Copy out each line featuring the string "cell" from the entries beneath.

Stored data
• • •
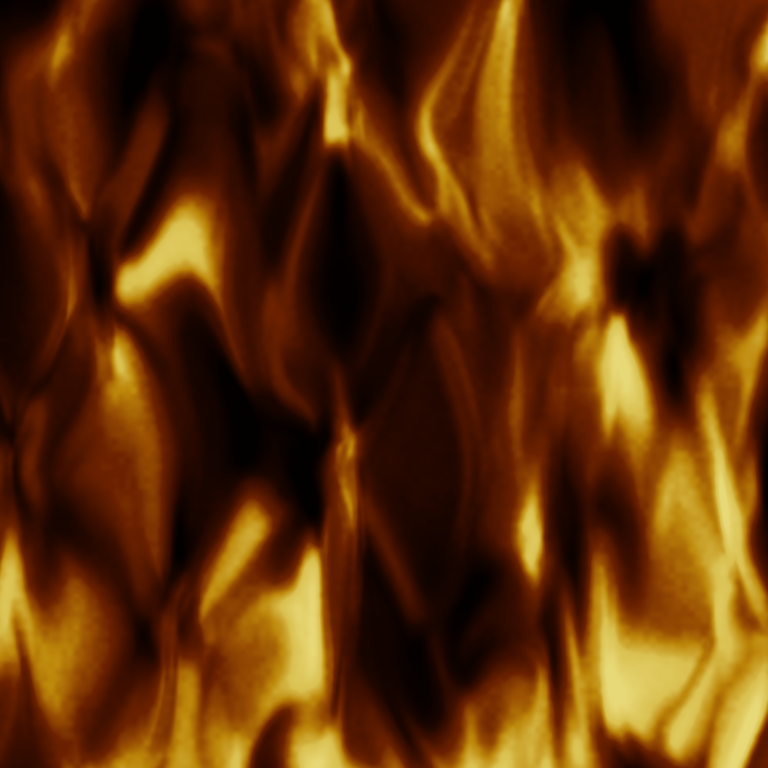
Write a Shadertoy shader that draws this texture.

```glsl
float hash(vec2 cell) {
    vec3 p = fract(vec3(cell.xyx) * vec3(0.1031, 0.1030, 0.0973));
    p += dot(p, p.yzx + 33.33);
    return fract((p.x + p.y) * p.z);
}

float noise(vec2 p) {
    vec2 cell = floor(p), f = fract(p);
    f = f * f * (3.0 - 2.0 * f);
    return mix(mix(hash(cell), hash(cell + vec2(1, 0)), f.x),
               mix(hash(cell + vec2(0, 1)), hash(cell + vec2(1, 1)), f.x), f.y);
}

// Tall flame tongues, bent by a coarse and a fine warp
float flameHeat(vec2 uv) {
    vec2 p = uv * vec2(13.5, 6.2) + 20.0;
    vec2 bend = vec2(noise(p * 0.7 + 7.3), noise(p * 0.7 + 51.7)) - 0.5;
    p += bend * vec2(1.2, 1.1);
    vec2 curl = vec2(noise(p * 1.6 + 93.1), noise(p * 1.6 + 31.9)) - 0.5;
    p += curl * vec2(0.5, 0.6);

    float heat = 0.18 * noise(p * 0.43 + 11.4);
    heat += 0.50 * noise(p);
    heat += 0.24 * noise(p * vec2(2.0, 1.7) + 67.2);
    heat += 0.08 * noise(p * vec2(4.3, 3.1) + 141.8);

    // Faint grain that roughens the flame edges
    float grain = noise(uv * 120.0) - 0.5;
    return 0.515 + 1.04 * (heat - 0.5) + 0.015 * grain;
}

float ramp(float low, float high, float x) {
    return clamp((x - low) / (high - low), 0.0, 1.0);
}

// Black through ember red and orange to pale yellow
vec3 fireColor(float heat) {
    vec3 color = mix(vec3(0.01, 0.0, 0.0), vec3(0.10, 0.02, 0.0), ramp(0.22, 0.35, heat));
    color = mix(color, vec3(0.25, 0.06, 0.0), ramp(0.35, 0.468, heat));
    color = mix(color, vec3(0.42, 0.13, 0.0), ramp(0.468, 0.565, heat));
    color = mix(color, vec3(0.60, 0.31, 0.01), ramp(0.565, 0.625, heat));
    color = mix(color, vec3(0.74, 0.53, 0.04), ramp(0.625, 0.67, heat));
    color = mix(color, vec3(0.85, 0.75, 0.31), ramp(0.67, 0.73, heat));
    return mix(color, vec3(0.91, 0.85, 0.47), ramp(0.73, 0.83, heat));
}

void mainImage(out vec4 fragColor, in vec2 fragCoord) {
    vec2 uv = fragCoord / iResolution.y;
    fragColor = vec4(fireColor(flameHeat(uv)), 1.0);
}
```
• • •
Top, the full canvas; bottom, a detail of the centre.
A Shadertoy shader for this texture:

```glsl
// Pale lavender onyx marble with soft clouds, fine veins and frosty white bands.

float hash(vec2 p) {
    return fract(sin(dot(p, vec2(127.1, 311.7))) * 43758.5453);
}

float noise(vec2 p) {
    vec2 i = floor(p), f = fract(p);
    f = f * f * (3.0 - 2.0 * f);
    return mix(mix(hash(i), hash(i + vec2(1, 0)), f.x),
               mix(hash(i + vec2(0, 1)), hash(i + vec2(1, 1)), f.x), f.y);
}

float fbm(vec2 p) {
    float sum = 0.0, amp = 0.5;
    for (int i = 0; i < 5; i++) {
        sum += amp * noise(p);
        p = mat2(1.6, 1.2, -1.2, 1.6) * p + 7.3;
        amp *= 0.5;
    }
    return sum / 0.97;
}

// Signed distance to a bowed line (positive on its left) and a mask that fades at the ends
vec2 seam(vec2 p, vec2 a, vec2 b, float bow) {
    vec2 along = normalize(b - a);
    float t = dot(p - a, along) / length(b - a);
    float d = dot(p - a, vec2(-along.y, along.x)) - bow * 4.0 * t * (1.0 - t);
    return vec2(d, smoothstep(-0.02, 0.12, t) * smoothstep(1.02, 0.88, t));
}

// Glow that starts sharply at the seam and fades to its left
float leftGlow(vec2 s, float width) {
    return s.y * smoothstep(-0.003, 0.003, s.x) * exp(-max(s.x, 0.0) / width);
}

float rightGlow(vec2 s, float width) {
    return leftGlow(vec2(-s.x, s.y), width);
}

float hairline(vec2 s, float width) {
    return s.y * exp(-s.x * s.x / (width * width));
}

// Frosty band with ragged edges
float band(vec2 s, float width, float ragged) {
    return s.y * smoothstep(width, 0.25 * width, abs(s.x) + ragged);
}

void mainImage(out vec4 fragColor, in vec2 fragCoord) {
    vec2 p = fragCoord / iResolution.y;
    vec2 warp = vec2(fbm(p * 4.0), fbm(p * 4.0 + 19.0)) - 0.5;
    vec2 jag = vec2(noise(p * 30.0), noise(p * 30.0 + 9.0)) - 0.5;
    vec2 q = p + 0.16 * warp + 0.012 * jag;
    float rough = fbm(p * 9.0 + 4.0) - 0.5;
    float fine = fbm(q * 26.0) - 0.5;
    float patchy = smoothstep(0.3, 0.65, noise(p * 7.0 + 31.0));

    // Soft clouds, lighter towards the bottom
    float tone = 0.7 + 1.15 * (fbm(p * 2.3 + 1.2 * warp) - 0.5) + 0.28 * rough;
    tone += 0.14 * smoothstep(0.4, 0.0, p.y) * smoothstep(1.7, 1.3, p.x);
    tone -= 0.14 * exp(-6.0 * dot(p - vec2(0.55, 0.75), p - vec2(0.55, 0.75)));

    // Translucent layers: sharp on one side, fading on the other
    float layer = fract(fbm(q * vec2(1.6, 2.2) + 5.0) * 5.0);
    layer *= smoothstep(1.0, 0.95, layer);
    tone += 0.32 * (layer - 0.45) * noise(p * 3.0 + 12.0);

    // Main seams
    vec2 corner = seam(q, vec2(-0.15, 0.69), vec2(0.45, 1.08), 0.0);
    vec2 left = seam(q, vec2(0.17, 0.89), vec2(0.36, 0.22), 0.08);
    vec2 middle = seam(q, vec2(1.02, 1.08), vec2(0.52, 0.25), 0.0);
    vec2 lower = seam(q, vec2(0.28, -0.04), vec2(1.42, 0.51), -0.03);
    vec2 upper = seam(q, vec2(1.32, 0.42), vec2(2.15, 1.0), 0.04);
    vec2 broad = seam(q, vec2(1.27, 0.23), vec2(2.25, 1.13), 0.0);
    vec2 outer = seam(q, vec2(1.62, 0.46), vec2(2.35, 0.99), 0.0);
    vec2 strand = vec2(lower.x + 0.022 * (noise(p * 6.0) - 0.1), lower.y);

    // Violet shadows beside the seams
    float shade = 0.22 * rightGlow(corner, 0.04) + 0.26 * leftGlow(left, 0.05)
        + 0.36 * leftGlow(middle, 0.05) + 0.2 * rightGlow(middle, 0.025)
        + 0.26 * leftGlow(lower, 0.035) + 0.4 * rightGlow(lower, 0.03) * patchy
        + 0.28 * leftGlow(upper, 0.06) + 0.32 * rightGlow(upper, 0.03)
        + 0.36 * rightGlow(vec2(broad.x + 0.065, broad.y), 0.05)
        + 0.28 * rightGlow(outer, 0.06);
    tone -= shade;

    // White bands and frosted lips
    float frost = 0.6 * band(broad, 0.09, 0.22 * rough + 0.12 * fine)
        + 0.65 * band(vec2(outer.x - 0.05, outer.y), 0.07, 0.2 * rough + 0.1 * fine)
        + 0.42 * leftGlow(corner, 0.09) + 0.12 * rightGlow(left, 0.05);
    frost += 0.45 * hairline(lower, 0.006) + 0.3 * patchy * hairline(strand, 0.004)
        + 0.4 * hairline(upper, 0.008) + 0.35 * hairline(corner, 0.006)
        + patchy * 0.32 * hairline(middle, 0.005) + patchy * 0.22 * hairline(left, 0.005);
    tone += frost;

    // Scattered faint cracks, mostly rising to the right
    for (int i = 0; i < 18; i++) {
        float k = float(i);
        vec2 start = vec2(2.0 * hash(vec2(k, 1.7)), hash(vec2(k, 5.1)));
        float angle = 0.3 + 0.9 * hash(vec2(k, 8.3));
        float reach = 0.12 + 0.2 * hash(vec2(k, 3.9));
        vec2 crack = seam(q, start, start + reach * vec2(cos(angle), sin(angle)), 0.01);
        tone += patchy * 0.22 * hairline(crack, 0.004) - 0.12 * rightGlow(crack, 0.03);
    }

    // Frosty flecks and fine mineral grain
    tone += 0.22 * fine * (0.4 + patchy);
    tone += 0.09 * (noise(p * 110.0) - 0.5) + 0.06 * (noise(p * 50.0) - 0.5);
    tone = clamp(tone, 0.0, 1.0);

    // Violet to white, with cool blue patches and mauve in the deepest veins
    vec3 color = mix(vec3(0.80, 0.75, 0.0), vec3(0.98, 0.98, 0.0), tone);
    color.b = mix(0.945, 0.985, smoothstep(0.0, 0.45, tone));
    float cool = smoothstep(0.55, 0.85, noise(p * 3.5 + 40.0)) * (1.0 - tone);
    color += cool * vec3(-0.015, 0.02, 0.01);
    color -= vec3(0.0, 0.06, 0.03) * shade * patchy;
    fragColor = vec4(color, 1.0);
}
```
• • •
▸ Solution
float hash(vec2 cell) {
    vec3 p = fract(vec3(cell.xyx) * vec3(0.1031, 0.1030, 0.0973));
    vec2 cell = floor(p), f = fract(p);
    return mix(mix(hash(cell), hash(cell + vec2(1, 0)), f.x),
               mix(hash(cell + vec2(0, 1)), hash(cell + vec2(1, 1)), f.x), f.y);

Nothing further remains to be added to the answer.